Prioritise a view of nature, whether it’s a scenic landscape or your best flower bed. The design should be clean, minimalist and geometric to maximise your zen feeling.
Other Swanky Garden Features
Going for a massive garden upgrade? Whether you’re planning a secluded spot or a party place, let me suggest some luxury garden features that work really well with a hot tub.
12. Build a Garden Fire Pit
A fire pit is the key to staying toasty when you’re getting in and out of your hot tub on a cool summer evening. You can buy or build fire pits in just about any style, even incorporating a BBQ grill and integrated seating. Just bear in mind that fire pits can get smoky, so plan a way to shield your tub if the weather gets breezy.
13. Make a DIY Garden Cinema

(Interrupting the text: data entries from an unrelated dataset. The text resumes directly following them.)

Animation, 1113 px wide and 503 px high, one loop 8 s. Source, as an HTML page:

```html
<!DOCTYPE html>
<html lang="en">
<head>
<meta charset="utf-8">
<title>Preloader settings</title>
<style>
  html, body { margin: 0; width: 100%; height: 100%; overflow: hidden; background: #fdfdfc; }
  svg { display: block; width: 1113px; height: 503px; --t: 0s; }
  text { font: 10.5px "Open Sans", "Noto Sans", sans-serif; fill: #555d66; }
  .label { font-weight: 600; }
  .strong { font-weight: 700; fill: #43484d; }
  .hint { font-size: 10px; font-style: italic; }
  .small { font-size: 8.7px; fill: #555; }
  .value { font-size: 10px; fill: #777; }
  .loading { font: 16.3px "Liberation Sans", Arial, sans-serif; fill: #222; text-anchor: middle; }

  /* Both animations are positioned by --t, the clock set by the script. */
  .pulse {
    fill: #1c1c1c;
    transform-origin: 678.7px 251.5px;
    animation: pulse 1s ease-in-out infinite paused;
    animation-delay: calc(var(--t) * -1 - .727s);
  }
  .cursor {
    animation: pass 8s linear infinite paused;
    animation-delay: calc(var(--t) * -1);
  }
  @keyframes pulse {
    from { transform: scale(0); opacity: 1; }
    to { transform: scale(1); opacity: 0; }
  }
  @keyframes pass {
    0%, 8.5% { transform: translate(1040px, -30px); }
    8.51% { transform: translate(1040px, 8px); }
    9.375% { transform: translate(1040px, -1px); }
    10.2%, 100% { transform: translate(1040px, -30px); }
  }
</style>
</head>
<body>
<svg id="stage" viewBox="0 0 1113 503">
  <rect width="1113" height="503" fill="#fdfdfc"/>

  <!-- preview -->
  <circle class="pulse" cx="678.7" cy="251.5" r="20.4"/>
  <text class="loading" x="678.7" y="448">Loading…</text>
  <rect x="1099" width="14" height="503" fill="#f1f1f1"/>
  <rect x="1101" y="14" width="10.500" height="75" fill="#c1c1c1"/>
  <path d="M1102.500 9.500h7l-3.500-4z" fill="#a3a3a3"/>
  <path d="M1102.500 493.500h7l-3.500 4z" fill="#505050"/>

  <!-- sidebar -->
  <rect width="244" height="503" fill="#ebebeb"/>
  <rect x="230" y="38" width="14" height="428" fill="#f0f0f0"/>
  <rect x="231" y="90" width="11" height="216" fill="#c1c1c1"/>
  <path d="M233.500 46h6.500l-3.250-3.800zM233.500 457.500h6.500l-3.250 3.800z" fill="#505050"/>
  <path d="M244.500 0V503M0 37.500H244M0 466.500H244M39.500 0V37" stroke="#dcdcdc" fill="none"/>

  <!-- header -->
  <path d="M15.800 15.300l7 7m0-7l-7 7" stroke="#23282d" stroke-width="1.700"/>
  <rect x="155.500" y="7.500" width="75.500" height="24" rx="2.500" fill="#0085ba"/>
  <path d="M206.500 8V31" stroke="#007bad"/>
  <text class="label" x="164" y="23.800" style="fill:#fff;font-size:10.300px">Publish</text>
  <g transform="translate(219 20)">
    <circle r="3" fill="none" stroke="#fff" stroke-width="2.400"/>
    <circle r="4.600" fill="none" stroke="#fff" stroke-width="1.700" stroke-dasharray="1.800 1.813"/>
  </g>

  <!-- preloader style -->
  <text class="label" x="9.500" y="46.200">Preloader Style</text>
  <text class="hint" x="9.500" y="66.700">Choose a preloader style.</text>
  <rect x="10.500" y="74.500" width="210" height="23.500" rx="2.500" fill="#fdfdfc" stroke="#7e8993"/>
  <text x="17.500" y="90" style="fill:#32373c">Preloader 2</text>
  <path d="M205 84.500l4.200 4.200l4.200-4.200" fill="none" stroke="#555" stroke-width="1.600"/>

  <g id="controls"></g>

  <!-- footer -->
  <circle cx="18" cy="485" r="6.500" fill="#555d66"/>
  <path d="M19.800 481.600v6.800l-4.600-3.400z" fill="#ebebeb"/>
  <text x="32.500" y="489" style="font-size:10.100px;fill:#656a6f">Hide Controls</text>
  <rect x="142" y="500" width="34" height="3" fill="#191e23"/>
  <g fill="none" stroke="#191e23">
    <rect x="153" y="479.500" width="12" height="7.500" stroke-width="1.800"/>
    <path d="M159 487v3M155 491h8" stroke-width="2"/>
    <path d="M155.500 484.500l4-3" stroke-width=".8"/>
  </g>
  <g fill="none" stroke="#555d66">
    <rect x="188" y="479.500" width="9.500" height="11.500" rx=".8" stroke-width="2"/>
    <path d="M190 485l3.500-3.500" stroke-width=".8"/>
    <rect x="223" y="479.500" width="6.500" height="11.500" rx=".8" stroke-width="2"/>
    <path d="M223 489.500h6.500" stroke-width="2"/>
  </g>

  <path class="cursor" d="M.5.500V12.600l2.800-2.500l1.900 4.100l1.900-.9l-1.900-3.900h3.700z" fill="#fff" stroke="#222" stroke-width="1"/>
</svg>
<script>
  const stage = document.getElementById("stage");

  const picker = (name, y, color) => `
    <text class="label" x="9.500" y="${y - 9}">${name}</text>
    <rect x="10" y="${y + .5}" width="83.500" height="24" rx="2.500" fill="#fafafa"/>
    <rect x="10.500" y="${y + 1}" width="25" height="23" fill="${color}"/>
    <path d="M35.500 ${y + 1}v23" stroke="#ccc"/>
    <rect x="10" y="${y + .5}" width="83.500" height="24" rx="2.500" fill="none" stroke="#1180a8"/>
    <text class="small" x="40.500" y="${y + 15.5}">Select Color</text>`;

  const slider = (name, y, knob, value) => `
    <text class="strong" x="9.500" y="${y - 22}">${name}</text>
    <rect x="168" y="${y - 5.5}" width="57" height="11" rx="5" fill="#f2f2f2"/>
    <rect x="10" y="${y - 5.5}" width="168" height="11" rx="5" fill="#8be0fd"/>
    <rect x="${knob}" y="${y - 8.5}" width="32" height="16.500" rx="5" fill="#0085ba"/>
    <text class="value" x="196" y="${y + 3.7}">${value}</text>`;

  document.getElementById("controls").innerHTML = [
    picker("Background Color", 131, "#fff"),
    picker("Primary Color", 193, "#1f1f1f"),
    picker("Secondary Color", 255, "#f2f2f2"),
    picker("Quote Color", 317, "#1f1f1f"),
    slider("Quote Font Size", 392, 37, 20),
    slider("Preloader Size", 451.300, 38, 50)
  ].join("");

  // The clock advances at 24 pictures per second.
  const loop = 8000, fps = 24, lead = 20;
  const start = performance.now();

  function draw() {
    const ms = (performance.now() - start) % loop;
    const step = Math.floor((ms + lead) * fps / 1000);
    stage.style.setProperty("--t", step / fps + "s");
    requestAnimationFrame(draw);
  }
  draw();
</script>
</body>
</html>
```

Can you think of anything better than chilling in a hot tub while watching your favourite movie? Okay, plus snacks. This cosy gravel patio/pergola combo looks like an amazing place to spend a weekend. Take a look at our garden cinema ideas for more inspiration like this.
14. Comfortable Patio Seating
As we’ve mentioned a few times, not everyone is going to want to actually be in the hot tub when you hang out. Don’t ask us why, some people are just strange. In any case, invest in some durable, comfortable patio furniture so the party can extend beyond the tub. Need more inspiration? Keep an eye out for our upcoming post about garden patio ideas!
15. Fountains and Ornamental Pools
Intentional garden design is the best way of giving your outdoor space the “wow” factor, and adding smaller bodies of water around your hot tub is a beautiful way to integrate it with the rest of your garden. Even a simple water feature helps to continue a watery theme throughout your space.
Let us know what you think of these garden hot tub ideas, and tell us about your garden revamp projects! Are there any particular kinds of garden inspiration you’d like us to cover?